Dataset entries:
************
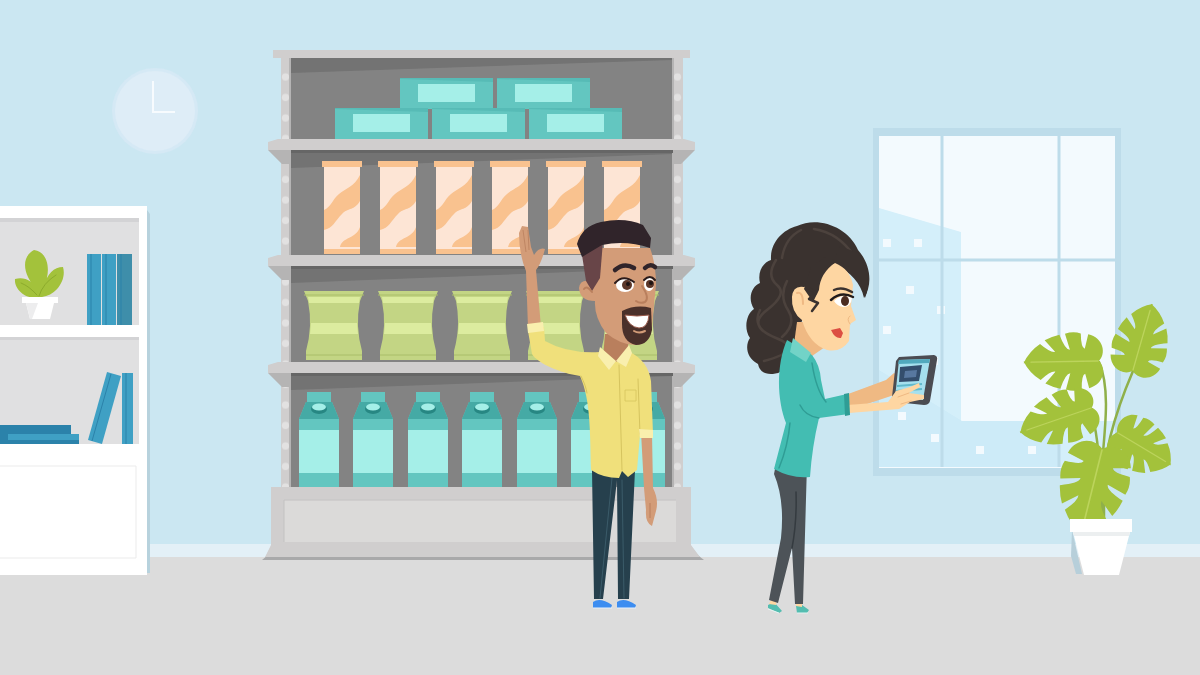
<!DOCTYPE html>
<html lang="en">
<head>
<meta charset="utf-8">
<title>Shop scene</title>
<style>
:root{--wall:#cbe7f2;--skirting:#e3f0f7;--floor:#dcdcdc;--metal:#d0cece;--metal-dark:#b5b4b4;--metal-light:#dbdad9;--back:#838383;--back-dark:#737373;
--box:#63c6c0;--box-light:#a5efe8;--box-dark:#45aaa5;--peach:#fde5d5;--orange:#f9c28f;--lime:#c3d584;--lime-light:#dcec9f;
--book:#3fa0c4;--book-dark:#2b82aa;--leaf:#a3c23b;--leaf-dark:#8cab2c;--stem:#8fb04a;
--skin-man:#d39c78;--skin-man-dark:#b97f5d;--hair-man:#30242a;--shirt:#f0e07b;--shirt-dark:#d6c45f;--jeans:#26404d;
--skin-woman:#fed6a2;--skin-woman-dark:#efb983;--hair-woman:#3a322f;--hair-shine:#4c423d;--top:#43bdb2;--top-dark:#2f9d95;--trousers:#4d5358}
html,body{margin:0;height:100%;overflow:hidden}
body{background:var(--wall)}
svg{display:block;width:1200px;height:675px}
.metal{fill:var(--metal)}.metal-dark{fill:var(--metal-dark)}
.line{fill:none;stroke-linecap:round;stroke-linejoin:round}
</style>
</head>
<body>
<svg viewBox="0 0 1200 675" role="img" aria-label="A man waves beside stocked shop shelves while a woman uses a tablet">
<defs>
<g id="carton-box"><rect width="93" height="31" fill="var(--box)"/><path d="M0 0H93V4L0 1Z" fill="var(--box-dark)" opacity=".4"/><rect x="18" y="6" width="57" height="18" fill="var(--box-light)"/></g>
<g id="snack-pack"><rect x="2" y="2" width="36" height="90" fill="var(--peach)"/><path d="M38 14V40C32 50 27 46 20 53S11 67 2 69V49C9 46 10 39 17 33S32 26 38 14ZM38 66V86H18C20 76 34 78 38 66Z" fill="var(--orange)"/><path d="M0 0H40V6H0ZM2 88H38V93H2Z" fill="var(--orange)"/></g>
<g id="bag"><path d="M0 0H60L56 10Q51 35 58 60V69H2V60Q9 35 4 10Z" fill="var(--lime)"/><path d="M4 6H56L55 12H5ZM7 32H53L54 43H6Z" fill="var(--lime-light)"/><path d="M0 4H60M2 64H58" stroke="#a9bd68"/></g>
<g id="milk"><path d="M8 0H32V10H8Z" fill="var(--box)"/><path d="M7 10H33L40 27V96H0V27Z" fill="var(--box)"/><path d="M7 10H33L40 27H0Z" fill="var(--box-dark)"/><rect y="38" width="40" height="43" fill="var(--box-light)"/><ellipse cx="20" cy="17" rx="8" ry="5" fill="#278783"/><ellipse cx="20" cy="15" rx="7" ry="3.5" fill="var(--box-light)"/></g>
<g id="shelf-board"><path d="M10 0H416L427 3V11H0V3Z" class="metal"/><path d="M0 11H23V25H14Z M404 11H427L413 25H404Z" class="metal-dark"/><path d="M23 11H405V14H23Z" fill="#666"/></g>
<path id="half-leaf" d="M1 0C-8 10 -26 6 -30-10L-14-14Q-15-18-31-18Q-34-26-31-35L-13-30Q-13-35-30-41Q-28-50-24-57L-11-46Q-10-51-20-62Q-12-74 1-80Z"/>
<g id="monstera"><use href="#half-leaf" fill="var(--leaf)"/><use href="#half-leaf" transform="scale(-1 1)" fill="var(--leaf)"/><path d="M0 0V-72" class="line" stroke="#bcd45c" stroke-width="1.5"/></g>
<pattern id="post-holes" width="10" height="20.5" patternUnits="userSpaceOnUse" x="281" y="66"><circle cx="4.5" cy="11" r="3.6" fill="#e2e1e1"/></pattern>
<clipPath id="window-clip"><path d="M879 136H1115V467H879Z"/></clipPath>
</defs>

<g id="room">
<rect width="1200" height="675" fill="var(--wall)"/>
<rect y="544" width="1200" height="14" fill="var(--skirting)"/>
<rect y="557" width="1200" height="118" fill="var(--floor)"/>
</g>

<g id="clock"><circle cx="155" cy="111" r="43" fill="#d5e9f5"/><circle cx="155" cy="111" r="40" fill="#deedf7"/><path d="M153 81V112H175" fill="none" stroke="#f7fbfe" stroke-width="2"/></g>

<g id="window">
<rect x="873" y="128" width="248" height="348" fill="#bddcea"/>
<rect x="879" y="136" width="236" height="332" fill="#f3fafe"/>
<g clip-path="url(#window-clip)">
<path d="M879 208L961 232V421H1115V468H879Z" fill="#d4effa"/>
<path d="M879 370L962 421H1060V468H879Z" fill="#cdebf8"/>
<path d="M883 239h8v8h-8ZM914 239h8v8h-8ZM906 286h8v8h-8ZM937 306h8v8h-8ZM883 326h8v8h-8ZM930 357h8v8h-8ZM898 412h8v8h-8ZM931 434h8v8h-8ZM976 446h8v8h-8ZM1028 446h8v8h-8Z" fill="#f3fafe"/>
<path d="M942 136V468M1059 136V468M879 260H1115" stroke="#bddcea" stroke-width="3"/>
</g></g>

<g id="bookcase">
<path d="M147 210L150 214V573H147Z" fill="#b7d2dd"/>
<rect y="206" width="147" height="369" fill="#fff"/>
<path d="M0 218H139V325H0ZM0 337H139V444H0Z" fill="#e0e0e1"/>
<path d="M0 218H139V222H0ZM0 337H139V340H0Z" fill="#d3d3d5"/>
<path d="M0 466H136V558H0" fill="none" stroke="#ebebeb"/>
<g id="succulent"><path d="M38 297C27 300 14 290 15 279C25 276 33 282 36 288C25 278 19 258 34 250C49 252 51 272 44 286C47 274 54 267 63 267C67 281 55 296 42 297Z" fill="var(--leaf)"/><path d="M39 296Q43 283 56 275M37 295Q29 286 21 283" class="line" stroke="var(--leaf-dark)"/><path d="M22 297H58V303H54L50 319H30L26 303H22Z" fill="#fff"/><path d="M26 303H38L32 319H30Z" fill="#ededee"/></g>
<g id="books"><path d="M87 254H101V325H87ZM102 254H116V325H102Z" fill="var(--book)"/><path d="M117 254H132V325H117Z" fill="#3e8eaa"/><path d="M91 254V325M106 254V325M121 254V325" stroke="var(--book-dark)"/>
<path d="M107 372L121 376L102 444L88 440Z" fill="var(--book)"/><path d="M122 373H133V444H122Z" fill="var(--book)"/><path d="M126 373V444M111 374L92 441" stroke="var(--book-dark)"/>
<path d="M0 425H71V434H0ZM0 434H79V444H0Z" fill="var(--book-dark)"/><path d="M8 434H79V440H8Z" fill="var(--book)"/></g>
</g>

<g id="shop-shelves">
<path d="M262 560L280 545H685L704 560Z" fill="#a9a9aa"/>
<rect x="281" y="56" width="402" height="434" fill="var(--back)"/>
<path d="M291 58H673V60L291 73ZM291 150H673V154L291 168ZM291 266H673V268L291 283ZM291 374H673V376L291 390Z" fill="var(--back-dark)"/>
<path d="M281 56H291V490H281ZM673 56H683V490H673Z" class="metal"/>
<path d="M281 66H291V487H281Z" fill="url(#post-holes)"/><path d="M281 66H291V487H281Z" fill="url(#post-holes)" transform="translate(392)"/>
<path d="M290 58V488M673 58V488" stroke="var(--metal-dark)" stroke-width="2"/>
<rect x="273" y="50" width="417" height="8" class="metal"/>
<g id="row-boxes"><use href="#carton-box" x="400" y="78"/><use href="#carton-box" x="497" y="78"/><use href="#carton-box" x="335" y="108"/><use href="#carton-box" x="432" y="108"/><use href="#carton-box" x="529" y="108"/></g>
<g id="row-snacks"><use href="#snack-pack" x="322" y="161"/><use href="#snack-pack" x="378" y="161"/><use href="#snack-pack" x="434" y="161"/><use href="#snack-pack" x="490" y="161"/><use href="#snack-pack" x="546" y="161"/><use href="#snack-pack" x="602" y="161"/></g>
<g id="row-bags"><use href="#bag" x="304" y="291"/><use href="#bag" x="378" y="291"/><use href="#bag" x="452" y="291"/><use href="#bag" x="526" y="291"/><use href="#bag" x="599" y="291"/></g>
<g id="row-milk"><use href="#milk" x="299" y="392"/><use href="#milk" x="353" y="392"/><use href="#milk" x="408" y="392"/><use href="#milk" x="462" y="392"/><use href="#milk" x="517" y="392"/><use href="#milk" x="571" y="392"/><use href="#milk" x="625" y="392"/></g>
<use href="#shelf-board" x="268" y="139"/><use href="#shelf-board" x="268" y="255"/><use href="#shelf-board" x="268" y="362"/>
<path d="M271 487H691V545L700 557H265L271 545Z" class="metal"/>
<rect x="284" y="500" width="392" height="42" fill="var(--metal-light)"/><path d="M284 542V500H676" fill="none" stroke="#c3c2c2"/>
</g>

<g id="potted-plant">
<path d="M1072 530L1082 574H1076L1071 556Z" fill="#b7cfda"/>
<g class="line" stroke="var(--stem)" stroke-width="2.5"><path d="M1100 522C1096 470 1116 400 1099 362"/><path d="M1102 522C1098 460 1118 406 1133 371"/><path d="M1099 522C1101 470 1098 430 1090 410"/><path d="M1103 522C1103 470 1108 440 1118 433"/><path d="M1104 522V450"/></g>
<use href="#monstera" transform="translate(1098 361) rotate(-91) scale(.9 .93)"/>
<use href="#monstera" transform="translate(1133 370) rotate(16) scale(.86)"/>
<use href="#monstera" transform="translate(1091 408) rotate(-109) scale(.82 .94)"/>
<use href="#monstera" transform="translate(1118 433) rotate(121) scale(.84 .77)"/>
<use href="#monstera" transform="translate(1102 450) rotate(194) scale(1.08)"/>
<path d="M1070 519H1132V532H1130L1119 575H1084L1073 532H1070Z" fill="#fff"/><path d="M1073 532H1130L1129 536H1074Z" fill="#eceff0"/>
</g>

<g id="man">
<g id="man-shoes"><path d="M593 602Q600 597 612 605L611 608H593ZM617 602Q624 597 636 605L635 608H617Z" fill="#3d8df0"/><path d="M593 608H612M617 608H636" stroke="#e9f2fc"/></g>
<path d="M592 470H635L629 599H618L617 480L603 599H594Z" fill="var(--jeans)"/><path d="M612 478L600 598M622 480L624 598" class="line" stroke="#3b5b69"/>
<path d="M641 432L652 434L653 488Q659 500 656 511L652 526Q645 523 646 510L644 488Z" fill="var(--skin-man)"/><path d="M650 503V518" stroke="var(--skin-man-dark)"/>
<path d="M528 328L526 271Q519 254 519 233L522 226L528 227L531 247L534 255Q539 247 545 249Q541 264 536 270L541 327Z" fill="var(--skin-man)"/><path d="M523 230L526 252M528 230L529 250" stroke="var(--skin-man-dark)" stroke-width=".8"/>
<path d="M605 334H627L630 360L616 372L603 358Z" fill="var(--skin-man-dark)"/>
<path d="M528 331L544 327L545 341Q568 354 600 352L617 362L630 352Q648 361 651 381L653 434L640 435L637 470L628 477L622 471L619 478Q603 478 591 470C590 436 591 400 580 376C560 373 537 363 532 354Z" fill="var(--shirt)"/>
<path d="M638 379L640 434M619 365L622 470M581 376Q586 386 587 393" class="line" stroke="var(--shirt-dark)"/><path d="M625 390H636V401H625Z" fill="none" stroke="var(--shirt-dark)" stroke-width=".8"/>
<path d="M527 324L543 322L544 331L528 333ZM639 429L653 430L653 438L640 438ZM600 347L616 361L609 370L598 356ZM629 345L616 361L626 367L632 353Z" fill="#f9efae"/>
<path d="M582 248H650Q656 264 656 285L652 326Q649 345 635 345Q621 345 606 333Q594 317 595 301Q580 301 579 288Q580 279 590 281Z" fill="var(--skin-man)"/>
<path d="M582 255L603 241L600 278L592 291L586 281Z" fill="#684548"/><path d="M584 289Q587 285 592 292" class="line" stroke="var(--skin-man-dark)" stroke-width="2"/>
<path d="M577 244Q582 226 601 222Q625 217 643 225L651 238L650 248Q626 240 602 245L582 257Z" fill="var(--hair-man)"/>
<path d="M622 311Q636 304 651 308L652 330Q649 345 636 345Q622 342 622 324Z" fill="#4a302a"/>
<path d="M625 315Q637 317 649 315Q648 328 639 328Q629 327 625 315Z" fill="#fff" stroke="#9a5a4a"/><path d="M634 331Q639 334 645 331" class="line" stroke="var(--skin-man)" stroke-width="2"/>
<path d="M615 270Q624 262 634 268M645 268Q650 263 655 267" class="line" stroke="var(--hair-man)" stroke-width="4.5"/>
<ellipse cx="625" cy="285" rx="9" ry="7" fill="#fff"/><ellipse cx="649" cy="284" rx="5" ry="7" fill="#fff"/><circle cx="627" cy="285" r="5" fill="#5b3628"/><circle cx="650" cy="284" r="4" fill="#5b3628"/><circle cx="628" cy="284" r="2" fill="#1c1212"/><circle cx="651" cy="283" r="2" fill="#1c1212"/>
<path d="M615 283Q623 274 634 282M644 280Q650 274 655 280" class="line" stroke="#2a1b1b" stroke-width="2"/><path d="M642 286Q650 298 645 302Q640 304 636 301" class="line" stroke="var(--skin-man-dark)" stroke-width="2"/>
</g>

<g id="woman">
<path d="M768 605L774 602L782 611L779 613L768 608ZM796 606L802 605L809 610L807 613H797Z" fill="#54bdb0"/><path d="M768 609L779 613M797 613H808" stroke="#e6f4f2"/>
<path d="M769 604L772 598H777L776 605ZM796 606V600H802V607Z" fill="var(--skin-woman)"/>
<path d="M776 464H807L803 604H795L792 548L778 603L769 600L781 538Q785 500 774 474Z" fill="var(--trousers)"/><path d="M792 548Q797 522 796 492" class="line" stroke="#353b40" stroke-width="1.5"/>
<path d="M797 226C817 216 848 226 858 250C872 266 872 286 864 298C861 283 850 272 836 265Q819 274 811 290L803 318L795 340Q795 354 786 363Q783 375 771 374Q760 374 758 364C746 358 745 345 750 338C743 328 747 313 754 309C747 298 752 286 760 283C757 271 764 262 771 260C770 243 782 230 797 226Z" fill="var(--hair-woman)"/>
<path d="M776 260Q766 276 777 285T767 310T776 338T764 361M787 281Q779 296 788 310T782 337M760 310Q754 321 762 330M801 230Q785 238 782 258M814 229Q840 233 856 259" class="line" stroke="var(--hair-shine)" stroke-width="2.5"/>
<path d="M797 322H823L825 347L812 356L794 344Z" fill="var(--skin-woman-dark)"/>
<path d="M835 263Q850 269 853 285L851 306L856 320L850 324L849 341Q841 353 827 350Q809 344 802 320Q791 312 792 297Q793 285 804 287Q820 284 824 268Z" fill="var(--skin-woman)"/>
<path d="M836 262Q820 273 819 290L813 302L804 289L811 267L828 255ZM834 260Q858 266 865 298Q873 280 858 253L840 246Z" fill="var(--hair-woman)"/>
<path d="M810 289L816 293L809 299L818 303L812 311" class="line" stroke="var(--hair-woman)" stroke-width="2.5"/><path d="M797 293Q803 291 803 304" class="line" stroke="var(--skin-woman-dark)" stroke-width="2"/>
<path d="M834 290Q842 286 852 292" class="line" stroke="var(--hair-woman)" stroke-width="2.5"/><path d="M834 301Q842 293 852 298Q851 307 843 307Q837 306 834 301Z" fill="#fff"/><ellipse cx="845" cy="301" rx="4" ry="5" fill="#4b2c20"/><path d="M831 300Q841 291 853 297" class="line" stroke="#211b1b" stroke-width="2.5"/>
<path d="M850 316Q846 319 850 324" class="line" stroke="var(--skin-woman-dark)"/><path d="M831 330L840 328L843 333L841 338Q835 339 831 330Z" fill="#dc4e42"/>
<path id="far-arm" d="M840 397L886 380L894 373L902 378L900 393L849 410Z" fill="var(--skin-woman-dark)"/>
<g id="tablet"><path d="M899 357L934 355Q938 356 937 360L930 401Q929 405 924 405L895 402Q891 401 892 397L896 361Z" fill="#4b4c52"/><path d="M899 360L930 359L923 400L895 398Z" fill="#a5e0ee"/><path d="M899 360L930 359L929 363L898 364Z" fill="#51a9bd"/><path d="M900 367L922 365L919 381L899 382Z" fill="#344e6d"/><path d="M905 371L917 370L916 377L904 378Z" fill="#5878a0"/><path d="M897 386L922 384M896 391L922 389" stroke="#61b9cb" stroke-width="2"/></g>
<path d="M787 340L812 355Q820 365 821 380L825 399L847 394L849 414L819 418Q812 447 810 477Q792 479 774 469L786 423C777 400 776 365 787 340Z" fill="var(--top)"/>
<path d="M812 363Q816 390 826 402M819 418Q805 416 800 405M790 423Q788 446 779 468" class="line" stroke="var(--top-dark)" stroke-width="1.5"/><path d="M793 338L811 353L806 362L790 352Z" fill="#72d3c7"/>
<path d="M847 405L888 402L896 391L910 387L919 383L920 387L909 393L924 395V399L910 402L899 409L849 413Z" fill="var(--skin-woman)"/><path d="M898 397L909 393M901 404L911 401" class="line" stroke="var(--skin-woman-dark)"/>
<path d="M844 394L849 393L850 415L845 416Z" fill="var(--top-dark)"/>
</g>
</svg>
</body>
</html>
************
WORK REQUEST >> Only one stretch of the records above is wanted: the lines between the one holding "283Q623 274 634" and the one holding "604L772 598H777L776 605ZM796", inclusive, reproduced exactly.

SOLUTION TO THE EXERCISE >>
<path d="M615 283Q623 274 634 282M644 280Q650 274 655 280" class="line" stroke="#2a1b1b" stroke-width="2"/><path d="M642 286Q650 298 645 302Q640 304 636 301" class="line" stroke="var(--skin-man-dark)" stroke-width="2"/>
</g>

<g id="woman">
<path d="M768 605L774 602L782 611L779 613L768 608ZM796 606L802 605L809 610L807 613H797Z" fill="#54bdb0"/><path d="M768 609L779 613M797 613H808" stroke="#e6f4f2"/>
<path d="M769 604L772 598H777L776 605ZM796 606V600H802V607Z" fill="var(--skin-woman)"/>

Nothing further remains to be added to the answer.